A new national report out this week offers some discouraging news: Brooklyn ranks 54th (out of 62) among New York State’s healthiest counties.
What’s keeping us at the bottom? Social and economic factors like poverty and unemployment are major contributors. Add to that poor local clinical care: our high number of uninsured, low number of primary care physicians, and above average preventable hospital stays. Plus all the downsides of living in a crowded city: air pollution, lack of access to recreational facilities, and a large concentration of fast food options.
By 2016, 32 million more Americans will have health insurance under the Affordable Health Care for Americans Act. The law puts increased emphasis on primary care—the visits that provide quick and early treatment, keep chronic illness at bay, and ensure that our children are growing up healthy. Yet in many of Brooklyn’s communities, regular doctor’s office visits simply aren’t routine—symptoms go untreated and the emergency room is often the first option for care. Exacerbating this problem? Several hospitals serving our communities are failing financially—leaving us in the midst of a mounting health crisis.
Yes, it’s an upsetting prognosis. But there are positive changes happening right now in the heart of Bed-Stuy, which demonstrate that community-based medicine still has a future in Brooklyn.
On Tuesday, the Bedford Stuyvesant Family Health Center opened a 38,000-square foot facility on Fulton Street, just down the block from their previous location, which often had lines out the door of patients waiting to be seen.
As one of the first funders of the project (as Independence Foundation), we put up $500,000, which was leveraged into an additional $1 million from the Starr Foundation. The new primary care center is four times the size of the old location, with a boosted capacity to treat more than 20,000 patients annually. It's also home to a pediatrics unit, multiple specialists, and a dental office.

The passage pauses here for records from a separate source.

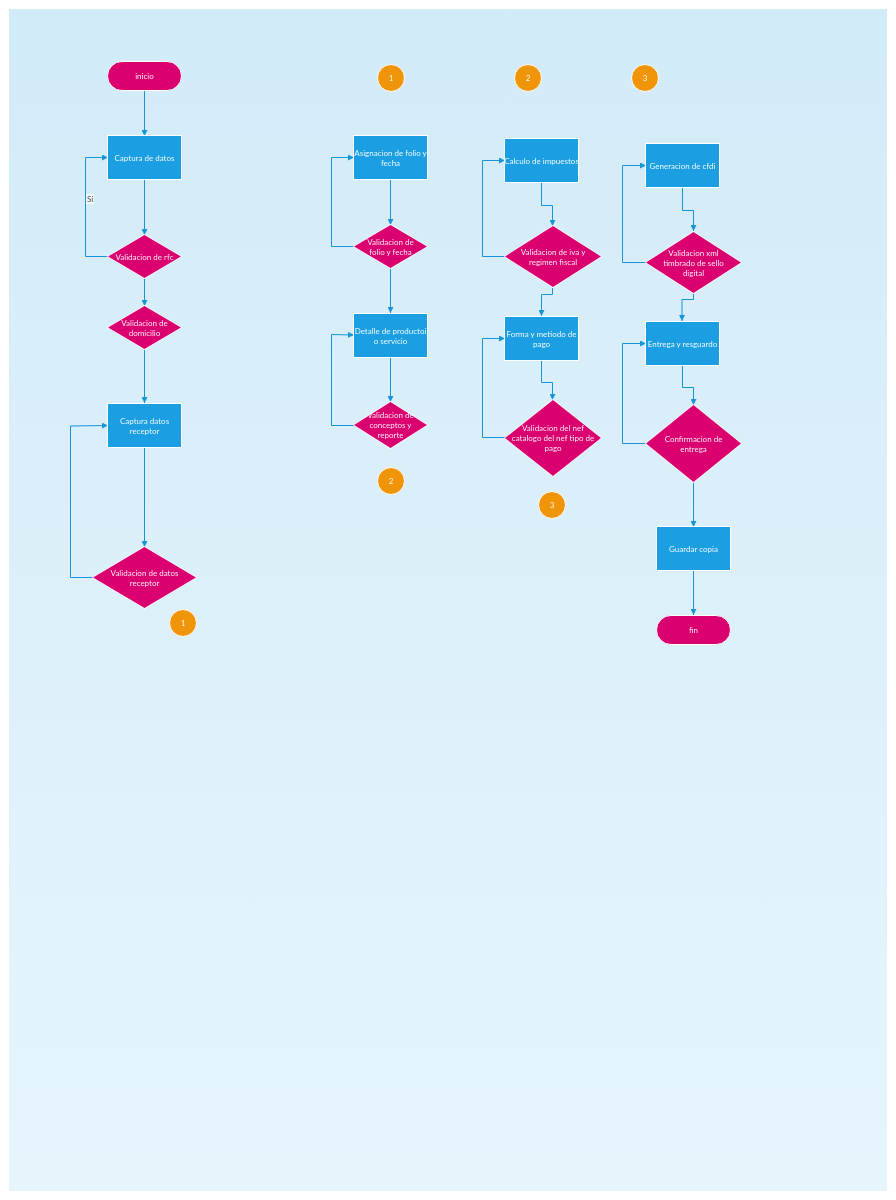
<!DOCTYPE html>
<html lang="es">
<head>
<meta charset="utf-8">
<title>Diagrama de flujo de facturacion</title>
<style>
:root {
  --process: #1c9fe2;
  --decision: #da0070;
  --connector: #f0950a;
  --line: #1795d6;
  --edge: #fff;
  --sky-top: #d2ebf8;
  --sky-bottom: #e6f5fc;
}
* { box-sizing: border-box; }
html, body { margin: 0; overflow: hidden; }
body { width: 896px; height: 1200px; background: #fff; }
.flowchart {
  position: relative;
  width: 896px;
  height: 1200px;
  border: 9px solid #fff;
  background: linear-gradient(var(--sky-top), var(--sky-bottom)) padding-box;
  font: 8px/10px Lato, sans-serif;
  color: #fff;
  overflow: hidden;
}
.lines, .nodes { position: absolute; left: -9px; top: -9px; width: 896px; height: 1200px; }
.lines path { fill: none; stroke: var(--line); stroke-width: 1; }
.lines .arrow-head { fill: var(--line); stroke: none; }
.node {
  position: absolute;
  left: var(--x);
  top: var(--y);
  width: var(--w, 75px);
  height: var(--h, 45px);
  display: flex;
  align-items: center;
  justify-content: center;
  text-align: center;
  white-space: nowrap;
}
.process { background: var(--process); border: 1px solid var(--edge); }
.terminal { --h: 30px; background: var(--decision); border: 1px solid var(--edge); border-radius: 15px; }
.step { --w: 28px; --h: 28px; background: var(--connector); border: 1px solid var(--edge); border-radius: 50%; }
.decision { isolation: isolate; }
.decision::before, .decision::after {
  content: "";
  position: absolute;
  z-index: -1;
  clip-path: polygon(50% 0, 100% 50%, 50% 100%, 0 50%);
}
.decision::before { inset: -1px; background: var(--edge); }
.decision::after { inset: 0; background: var(--decision); }
.branch { --w: 8px; --h: 10px; background: #f3fafd; color: #444; }
</style>
</head>
<body>
<main class="flowchart">
  <svg class="lines" viewBox="0 0 896 1200" aria-hidden="true">
    <defs>
      <marker id="arrow" viewBox="0 0 6 6" refX="6" refY="3" markerWidth="6" markerHeight="6" markerUnits="userSpaceOnUse" orient="auto">
        <path class="arrow-head" d="M0 0L6 3L0 6Z"/>
      </marker>
    </defs>
    <g marker-end="url(#arrow)">
      <g class="datos">
        <path marker-end="url(#arrow)" d="M144.5 91V136"/>
        <path marker-end="url(#arrow)" d="M144.5 180V235"/>
        <path marker-end="url(#arrow)" d="M108 256.5H85.5V157.5H108"/>
        <path marker-end="url(#arrow)" d="M144.5 278V306"/>
        <path marker-end="url(#arrow)" d="M144.5 349V403"/>
        <path marker-end="url(#arrow)" d="M144.5 447V547"/>
        <path marker-end="url(#arrow)" d="M94 577.5H70.5V426L108 425.5"/>
      </g>
      <g class="folio">
        <path marker-end="url(#arrow)" d="M390.5 180V225"/>
        <path marker-end="url(#arrow)" d="M354 246.5H331.5V157.5H354"/>
        <path marker-end="url(#arrow)" d="M390.5 268V313"/>
        <path marker-end="url(#arrow)" d="M390.5 357V402"/>
        <path marker-end="url(#arrow)" d="M354 425.5H331.5V334.5L354 335"/>
      </g>
      <g class="impuestos">
        <path marker-end="url(#arrow)" d="M541.5 183V205.5H552.5V226"/>
        <path marker-end="url(#arrow)" d="M505 256.5H482.5V160.5H505"/>
        <path marker-end="url(#arrow)" d="M552.5 288V294.5H541.5V316"/>
        <path marker-end="url(#arrow)" d="M541.5 360V382.5H552.5V400"/>
        <path marker-end="url(#arrow)" d="M505 437.5H482.5V338.5H505"/>
      </g>
      <g class="entrega">
        <path marker-end="url(#arrow)" d="M682.5 188V210.5H693.5V231"/>
        <path marker-end="url(#arrow)" d="M646 262.5H622.5V165.5H646"/>
        <path marker-end="url(#arrow)" d="M693.5 293V299.5H682V321"/>
        <path marker-end="url(#arrow)" d="M682.5 365V387.5H693.5V405"/>
        <path marker-end="url(#arrow)" d="M646 443.5H622.5V343.5H646"/>
        <path marker-end="url(#arrow)" d="M693.5 482V527"/>
        <path marker-end="url(#arrow)" d="M693.5 571V615"/>
      </g>
    </g>
  </svg>

  <div class="nodes">
    <div class="node terminal" style="--x:107px;--y:61px">inicio</div>
    <div class="node process" style="--x:107px;--y:135px">Captura de datos</div>
    <div class="node branch" style="--x:86px;--y:194px">Sí</div>
    <div class="node decision" style="--x:108px;--y:235px;--w:73px;--h:43px">Validacion de rfc</div>
    <div class="node decision" style="--x:108px;--y:306px;--w:73px;--h:43px">Validacion de<br>domicilio</div>
    <div class="node process" style="--x:107px;--y:403px">Captura datos<br>receptor</div>
    <div class="node decision" style="--x:93px;--y:547px;--w:103px;--h:61px">Validacion de datos<br>receptor</div>
    <div class="node step" style="--x:169px;--y:609px">1</div>

    <div class="node step" style="--x:377px;--y:64px">1</div>
    <div class="node process" style="--x:353px;--y:135px">Asignacion de folio y<br>fecha</div>
    <div class="node decision" style="--x:354px;--y:225px;--w:73px;--h:43px">Validacion de<br>folio y fecha</div>
    <div class="node process" style="--x:353px;--y:313px">Detalle de productoi<br>o servicio</div>
    <div class="node decision" style="--x:354px;--y:402px;--w:73px;--h:46px">Validacion de<br>conceptos y<br>reporte</div>
    <div class="node step" style="--x:377px;--y:467px">2</div>

    <div class="node step" style="--x:514px;--y:64px">2</div>
    <div class="node process" style="--x:504px;--y:138px">Calculo de impuestos</div>
    <div class="node decision" style="--x:505px;--y:226px;--w:96px;--h:61px">Validacion de iva y<br>regimen fiscal</div>
    <div class="node process" style="--x:504px;--y:316px">Forma y metiodo de<br>pago</div>
    <div class="node decision" style="--x:505px;--y:400px;--w:96px;--h:76px">Validacion del nef<br>catalogo del nef tipo de<br>pago</div>
    <div class="node step" style="--x:538px;--y:491px">3</div>

    <div class="node step" style="--x:631px;--y:64px">3</div>
    <div class="node process" style="--x:645px;--y:143px">Generacion de cfdi</div>
    <div class="node decision" style="--x:646px;--y:232px;--w:95px;--h:61px">Validacion xml<br>timbrado de sello<br>digital</div>
    <div class="node process" style="--x:645px;--y:321px">Entrega y resguardo</div>
    <div class="node decision" style="--x:646px;--y:405px;--w:95px;--h:77px">Confirmacion de<br>entrega</div>
    <div class="node process" style="--x:656px;--y:526px">Guardar copia</div>
    <div class="node terminal" style="--x:656px;--y:615px">fin</div>
  </div>
</main>
</body>
</html>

Bedford Stuyvesant Family Health Center is out to prove that convenient, neighborhood-focused care is a necessary tool in tackling health disparities, and the Brooklyn Community Foundation, believing in this strategy, is backing their efforts with a new $25,000 marketing grant through our Caring Neighbors Fund, to help them recruit thousands more patients and change the culture of healthcare in the neighborhood—to ensure that the center succeeds and residents become greater stewards of their families’ health.
Brooklyn Neighborhood Reports'
Community District 3 profile.
Additionally, we’re working with the Coalition for the Improvement of Bed-Stuy (CIBS) to promote healthy nutrition in the neighborhood through food access and food justice efforts. After our successful first-ever Food and Family Day last October, we’re deep into the planning stages for our next event, which will be bigger, better, leafier, and crunchier. Stay tuned!
What's Happening Across Brooklyn
Here are a few highlights of news and events we’ve shared with our followers this week. Don’t miss a thing! Like us at Facebook.com/DoGoodBklyn and follow us at Twitter.com/DoGoodBklyn.
Brooklyn is (Baby) Booming
According to new Census estimates, Brooklyn has gained nearly 28,000 people since April 1, 2010. Our borough recorded the highest rate of natural increase, or births over deaths, in the state. Read the full story in the New York Times here.
Nonprofit Excellence Awards Now Accepting Applications
Apply through May 18th for the 2012 Nonprofit Excellence Awards, which recognize and promote management excellence and best practices that help nonprofits better service their communities and achieve their missions. Winning organizations will be recognized at an awards presentation in November. Winners will receive cash awards and special mention in New York Magazine, among other prizes. Details here.
"In Pursuit of Freedom" Collaboration
Don't miss Color Between the Lines, April 26 - May 24 in Fort Greene, the first part of a powerful new collaboration from three of our grantees -- Irondale Ensemble Project, Weeksville Heritage Center, and Brooklyn Historical Society -- exploring the abolitionist movement in Brooklyn. Details and tickets.